The first integration would have been made with the little transmitter set at Channel 2 only, while its operator was standing well to the East of the flat reflector, pointing his transmitter at the curved reflector. The second would have been with Ch2 and 4 on, and the operator would have moved closer to the flat reflector to simulate a source moving through the beam of the antenna on the sky. The 3d and 4th integrations would see the operator standing just in front of the East end of the flat reflector, so that the transmitter would appear to be right in the main beam. He’d press the appropriate buttons for the appropriate channels. For integrations 5 and 6, the operator would repeat what he did in 1 and 2, but in the reverse order. Because the antenna can’t see what side of the beam something is on, he didn’t have to sprint the 360-feet to the other side of the reflector to “exit” the beam!

This might even have been an “inside job”. A program volunteer might very well have known when that star was going to be in the beam, and thus knew when to transmit the spurious signal.

Do I have any knowledge that what I conjecture is true? Absolutely NOT! (Just to clear this up, I’ve never been to Delaware, OH) And, it would be one of the bigger surprises of my life if any of the senior professionals, including Jerry Ehman, had anything to do with such a hoax. So, please don’t think that the folks at OSU were “cooking the SETI books”. I certainly don’t.

No, if it was as I think it was, it was two science nerds doing the “ultimate hack” of a radio telescope’s data. If you’re out there, guys, you’d be in your mid to late 40s, with kids in college about the age you were when you created that fake signal. It’s time to come clean.

A POST-MORTEM: The “Big Ear” was built on land owned by another university, which sold the land in the 80s to developers. It was razed in 1998 to make way for a golf course and luxury homes. Nothing remains but many stacks of printouts, and the memories of all those folks who worked on this wonderful instrument. And, of course, the memory of the “WOW Source”….
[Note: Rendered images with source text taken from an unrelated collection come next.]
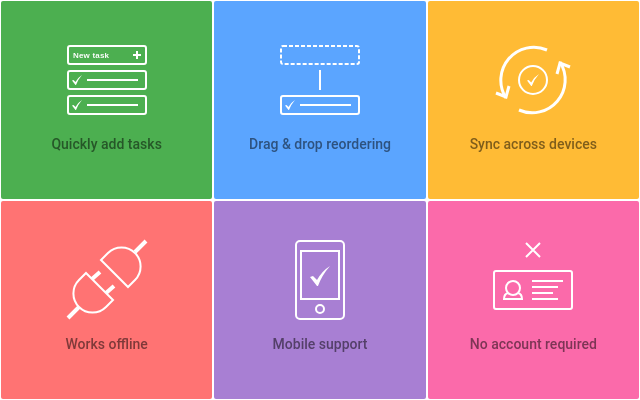
<!DOCTYPE html>
<html lang="en">
<head>
<meta charset="utf-8">
<title>Task list features</title>
<style>
:root {
  --green: #4caf50;
  --blue: #5ba5ff;
  --amber: #ffbb35;
  --coral: #ff7373;
  --purple: #a87fd3;
  --pink: #fb6aaa;
  --line: #fff;
  --label: rgba(0, 0, 0, .5);
}
* { box-sizing: border-box; margin: 0; }
body { width: 640px; height: 400px; overflow: hidden; background: #fff; }
.features {
  width: 640px;
  height: 400px;
  padding: 1px;
  display: grid;
  grid-template-columns: repeat(3, 1fr);
  grid-template-rows: repeat(2, 1fr);
  gap: 2px;
}
.feature {
  display: flex;
  flex-direction: column;
  align-items: center;
  gap: 14px;
  padding-top: 39px;
  border-radius: 2px;
}
.add { background: var(--green); }
.reorder { background: var(--blue); }
.sync { background: var(--amber); }
.offline { background: var(--coral); }
.mobile { background: var(--purple); }
.account { background: var(--pink); }
.feature h2 {
  font: 500 14px/20px Roboto, sans-serif;
  color: var(--label);
  white-space: nowrap;
}
.icon {
  display: block;
  width: 80px;
  height: 80px;
  flex: none;
  overflow: visible;
  fill: none;
  stroke: var(--line);
  stroke-width: 2;
}
.icon .solid { fill: var(--line); stroke: none; }
.icon .thick { stroke-width: 4; }
.icon .arc { stroke-width: 3; }
.icon text { font: 700 8px "Liberation Sans", sans-serif; }
</style>
</head>
<body>
<main class="features">
  <section class="feature add">
    <svg class="icon" viewBox="0 0 80 80" aria-hidden="true">
      <defs>
        <path id="check" d="M0 11L3 10L7 14Q12 5 20 0Q12 9 8 20H7Z"/>
        <g id="task-row">
          <rect x="1" y="1" width="78" height="18" rx="2"/>
          <use href="#check" class="solid" transform="translate(5 5) scale(.5)"/>
          <path d="M20 10H71"/>
        </g>
      </defs>
      <rect x="1" y="6" width="78" height="18" rx="2"/>
      <text class="solid" x="6" y="18" textLength="36">New task</text>
      <path d="M66 15H74M70 11V19"/>
      <use href="#task-row" y="30"/>
      <use href="#task-row" y="55"/>
    </svg>
    <h2>Quickly add tasks</h2>
  </section>

  <section class="feature reorder">
    <svg class="icon" viewBox="0 0 80 80" aria-hidden="true">
      <rect x="1" y="6" width="78" height="18" rx="2" stroke-dasharray="4 2"/>
      <path d="M40 30V50"/>
      <use href="#task-row" y="55"/>
    </svg>
    <h2>Drag &amp; drop reordering</h2>
  </section>

  <section class="feature sync">
    <svg class="icon" viewBox="0 0 80 80" aria-hidden="true">
      <defs>
        <g id="sync-arrow" class="arc">
          <path d="M54 10A33 33 0 0 0 13 58"/>
          <path d="M3 53L13 57L16 46"/>
        </g>
      </defs>
      <use href="#sync-arrow"/>
      <use href="#sync-arrow" transform="rotate(180 40 40)"/>
      <circle cx="40" cy="40" r="14"/>
      <use href="#check" class="solid" transform="translate(34 34) scale(.6)"/>
    </svg>
    <h2>Sync across devices</h2>
  </section>

  <section class="feature offline">
    <svg class="icon" viewBox="0 0 80 80" aria-hidden="true">
      <path d="M19 33L46 60L39 67A19 19 0 0 1 12 40Z"/>
      <path d="M34 20L61 47L68 40A19 19 0 0 0 41 13Z"/>
      <path class="thick" d="M1 78L12 67M68 12L79 1M25 39L33 32M39 53L47 46"/>
    </svg>
    <h2>Works offline</h2>
  </section>

  <section class="feature mobile">
    <svg class="icon" viewBox="0 0 80 80" aria-hidden="true">
      <rect x="16" y="1" width="48" height="78" rx="4"/>
      <rect x="21" y="11" width="38" height="48"/>
      <circle cx="40" cy="69" r="4"/>
      <use href="#check" class="solid" x="30" y="26"/>
    </svg>
    <h2>Mobile support</h2>
  </section>

  <section class="feature account">
    <svg class="icon" viewBox="0 0 80 80" aria-hidden="true">
      <path d="M33 3L47 17M47 3L33 17"/>
      <rect x="1" y="31" width="78" height="38" rx="2"/>
      <circle cx="20" cy="48" r="7"/>
      <path d="M15 53Q11 54 11 59H29Q29 54 25 53"/>
      <path d="M39 41H70M39 47H65M39 53H60M39 59H65"/>
    </svg>
    <h2>No account required</h2>
  </section>
</main>
</body>
</html>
Rick Shaffer is an astronomer, teacher, writer, and designer/builder of telescopes and museum exhibits. From 1986-1997, he wrote the “Through the Eyepiece” column in “Astronomy” magazine. He’s also the author of “Your Guide to the Sky” and “Introduction to Astronomy”. He lives in Sedona, AZ, with his pet 20” Newtonian, Dora.